** Opening MATERIALS PROVIDED block **

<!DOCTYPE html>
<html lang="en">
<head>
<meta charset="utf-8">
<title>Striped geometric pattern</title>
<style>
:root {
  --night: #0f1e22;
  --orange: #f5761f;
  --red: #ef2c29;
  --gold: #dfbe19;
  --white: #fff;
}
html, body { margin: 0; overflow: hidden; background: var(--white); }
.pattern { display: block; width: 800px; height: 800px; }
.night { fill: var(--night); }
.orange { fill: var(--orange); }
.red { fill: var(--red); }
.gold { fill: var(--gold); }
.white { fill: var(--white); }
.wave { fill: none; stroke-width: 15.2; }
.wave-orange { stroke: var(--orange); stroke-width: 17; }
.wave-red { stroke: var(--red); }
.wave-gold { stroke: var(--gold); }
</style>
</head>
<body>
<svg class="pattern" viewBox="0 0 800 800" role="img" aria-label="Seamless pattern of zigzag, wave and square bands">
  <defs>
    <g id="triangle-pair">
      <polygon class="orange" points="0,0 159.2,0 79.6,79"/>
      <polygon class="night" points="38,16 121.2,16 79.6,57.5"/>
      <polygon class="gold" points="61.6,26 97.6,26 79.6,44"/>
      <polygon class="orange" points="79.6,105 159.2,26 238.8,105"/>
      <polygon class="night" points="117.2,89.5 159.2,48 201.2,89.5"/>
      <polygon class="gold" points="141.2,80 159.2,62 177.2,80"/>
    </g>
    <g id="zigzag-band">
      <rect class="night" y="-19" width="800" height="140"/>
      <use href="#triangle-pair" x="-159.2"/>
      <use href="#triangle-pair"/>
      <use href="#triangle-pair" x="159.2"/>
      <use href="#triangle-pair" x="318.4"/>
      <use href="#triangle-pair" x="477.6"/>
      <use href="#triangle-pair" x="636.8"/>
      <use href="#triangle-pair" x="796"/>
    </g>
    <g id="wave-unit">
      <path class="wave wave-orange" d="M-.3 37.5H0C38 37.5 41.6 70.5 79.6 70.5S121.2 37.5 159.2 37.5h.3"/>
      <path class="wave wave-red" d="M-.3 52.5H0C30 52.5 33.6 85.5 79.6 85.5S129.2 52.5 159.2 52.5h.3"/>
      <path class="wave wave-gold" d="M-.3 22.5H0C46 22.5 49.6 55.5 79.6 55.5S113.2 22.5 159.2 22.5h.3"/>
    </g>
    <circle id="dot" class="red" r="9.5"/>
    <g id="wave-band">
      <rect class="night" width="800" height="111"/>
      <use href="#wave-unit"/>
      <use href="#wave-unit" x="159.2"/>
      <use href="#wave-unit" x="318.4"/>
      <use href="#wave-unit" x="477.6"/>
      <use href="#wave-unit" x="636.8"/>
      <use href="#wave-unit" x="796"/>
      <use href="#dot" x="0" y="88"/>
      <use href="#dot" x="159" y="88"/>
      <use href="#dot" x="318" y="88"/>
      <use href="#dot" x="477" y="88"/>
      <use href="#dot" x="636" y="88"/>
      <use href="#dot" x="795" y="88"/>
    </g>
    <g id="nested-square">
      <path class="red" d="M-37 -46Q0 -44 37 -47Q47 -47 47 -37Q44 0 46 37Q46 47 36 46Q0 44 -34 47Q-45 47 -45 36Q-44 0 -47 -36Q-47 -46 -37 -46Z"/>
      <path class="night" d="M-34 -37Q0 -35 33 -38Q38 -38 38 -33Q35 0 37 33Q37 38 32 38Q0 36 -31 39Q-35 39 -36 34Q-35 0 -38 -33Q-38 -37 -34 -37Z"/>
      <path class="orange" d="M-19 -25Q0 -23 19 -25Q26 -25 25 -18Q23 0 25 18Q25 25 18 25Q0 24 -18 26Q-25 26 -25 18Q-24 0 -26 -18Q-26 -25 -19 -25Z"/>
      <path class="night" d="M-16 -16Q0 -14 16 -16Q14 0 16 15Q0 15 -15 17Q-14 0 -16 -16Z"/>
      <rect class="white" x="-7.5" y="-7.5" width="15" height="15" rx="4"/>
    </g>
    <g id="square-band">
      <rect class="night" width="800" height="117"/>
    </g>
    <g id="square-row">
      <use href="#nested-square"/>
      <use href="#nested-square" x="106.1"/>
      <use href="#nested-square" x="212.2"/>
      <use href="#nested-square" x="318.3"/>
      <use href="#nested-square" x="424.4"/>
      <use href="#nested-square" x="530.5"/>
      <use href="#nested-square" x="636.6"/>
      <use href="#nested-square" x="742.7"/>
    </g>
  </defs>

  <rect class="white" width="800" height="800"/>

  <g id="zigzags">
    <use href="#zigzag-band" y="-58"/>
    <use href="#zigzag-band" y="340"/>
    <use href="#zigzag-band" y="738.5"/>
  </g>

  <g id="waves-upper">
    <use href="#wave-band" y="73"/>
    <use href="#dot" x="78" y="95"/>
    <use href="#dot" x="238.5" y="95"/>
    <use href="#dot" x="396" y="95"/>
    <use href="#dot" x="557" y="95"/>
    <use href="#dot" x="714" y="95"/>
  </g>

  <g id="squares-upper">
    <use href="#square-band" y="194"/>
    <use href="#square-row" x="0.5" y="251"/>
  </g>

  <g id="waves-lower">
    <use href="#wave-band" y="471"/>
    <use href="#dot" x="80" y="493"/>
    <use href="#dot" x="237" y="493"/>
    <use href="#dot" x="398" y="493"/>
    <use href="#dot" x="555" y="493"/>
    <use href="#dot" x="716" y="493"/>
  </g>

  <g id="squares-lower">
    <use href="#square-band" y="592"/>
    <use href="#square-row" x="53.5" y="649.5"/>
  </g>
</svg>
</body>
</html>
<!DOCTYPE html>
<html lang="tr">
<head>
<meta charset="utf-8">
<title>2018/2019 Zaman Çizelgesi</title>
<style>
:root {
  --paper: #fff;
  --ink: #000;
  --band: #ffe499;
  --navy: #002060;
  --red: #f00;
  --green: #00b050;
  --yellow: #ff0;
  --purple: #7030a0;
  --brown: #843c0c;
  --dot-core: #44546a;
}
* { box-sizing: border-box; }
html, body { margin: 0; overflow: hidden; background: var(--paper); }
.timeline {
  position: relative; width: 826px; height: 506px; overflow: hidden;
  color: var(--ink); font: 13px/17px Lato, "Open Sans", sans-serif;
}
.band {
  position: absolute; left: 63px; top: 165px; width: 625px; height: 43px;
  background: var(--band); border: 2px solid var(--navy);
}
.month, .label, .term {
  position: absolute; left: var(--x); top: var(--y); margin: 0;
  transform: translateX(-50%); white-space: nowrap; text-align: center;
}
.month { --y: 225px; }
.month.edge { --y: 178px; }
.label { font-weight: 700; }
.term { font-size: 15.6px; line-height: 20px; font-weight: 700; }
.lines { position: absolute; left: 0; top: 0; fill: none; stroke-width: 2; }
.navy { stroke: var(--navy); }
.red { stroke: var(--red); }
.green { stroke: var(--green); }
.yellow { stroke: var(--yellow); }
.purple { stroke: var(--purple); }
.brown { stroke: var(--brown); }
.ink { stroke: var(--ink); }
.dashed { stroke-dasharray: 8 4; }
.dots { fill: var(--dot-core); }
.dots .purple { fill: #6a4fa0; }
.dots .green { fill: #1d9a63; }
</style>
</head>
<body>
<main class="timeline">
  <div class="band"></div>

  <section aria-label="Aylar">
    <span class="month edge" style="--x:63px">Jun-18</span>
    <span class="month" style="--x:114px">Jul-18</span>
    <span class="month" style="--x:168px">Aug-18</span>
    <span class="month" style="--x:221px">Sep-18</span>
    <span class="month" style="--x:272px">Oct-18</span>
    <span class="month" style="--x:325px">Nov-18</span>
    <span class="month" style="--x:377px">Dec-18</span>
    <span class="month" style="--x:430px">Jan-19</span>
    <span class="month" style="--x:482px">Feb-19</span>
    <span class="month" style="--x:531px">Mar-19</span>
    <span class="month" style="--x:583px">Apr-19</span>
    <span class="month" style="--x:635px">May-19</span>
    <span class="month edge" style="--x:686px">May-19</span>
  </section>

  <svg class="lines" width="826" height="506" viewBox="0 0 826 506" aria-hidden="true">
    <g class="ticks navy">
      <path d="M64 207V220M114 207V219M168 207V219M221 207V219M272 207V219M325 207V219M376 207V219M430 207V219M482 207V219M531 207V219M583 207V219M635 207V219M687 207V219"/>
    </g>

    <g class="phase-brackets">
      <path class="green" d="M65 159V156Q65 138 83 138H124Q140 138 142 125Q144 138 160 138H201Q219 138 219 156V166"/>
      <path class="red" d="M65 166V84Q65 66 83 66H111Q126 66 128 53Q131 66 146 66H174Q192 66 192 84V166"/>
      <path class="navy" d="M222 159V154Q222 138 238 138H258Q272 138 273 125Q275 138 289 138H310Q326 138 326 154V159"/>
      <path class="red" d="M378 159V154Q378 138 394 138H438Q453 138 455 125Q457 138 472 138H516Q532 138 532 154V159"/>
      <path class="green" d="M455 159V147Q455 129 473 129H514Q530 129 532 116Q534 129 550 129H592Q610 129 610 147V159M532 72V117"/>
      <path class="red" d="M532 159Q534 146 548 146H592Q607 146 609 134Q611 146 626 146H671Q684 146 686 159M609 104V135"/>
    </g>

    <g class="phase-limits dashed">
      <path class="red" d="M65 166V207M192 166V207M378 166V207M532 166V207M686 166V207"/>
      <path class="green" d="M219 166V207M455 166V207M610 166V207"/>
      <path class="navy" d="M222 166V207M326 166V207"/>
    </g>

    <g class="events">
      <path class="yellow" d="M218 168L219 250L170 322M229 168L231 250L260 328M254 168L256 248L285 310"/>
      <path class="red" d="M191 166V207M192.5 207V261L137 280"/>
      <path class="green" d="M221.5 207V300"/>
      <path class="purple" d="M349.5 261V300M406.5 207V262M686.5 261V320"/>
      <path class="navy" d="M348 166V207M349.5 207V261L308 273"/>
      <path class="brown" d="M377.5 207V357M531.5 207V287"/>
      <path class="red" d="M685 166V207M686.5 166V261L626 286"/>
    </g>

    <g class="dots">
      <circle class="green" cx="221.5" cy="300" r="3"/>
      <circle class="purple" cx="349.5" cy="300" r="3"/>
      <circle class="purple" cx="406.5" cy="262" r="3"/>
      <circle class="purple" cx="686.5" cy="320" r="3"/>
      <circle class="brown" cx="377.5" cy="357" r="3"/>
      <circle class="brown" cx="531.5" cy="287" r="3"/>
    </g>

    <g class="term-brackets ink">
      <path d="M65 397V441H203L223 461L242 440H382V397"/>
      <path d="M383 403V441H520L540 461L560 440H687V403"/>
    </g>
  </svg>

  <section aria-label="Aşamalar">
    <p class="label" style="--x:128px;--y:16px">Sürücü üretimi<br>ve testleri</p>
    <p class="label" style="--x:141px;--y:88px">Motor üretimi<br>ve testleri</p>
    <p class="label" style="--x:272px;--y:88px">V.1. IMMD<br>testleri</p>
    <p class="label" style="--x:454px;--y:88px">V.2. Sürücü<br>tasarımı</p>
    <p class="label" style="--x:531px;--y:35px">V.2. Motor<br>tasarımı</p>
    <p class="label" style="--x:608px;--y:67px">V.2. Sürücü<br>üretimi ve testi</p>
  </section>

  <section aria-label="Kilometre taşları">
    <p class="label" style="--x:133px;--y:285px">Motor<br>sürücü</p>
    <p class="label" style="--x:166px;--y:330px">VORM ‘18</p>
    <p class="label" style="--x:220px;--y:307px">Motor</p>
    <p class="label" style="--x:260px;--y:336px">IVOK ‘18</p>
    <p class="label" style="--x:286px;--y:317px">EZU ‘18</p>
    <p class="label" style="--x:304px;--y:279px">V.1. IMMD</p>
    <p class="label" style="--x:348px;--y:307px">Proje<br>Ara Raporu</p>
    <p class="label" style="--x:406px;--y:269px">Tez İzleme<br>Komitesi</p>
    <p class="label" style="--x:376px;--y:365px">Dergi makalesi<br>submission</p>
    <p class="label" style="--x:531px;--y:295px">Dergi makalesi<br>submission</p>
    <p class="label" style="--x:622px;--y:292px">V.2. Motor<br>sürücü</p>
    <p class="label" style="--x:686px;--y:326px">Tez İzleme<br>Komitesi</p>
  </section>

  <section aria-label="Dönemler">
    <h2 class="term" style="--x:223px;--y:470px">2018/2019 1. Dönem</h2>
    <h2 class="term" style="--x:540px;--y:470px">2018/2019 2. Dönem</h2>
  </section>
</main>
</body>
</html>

** Closing MATERIALS PROVIDED block **

- WHAT YOU SHOULD DO -
Please go over the data above and copy each line with "aria" in it.

- EXERCISE SOLUTION -
<svg class="pattern" viewBox="0 0 800 800" role="img" aria-label="Seamless pattern of zigzag, wave and square bands">
  <section aria-label="Aylar">
  <svg class="lines" width="826" height="506" viewBox="0 0 826 506" aria-hidden="true">
  <section aria-label="Aşamalar">
  <section aria-label="Kilometre taşları">
  <section aria-label="Dönemler">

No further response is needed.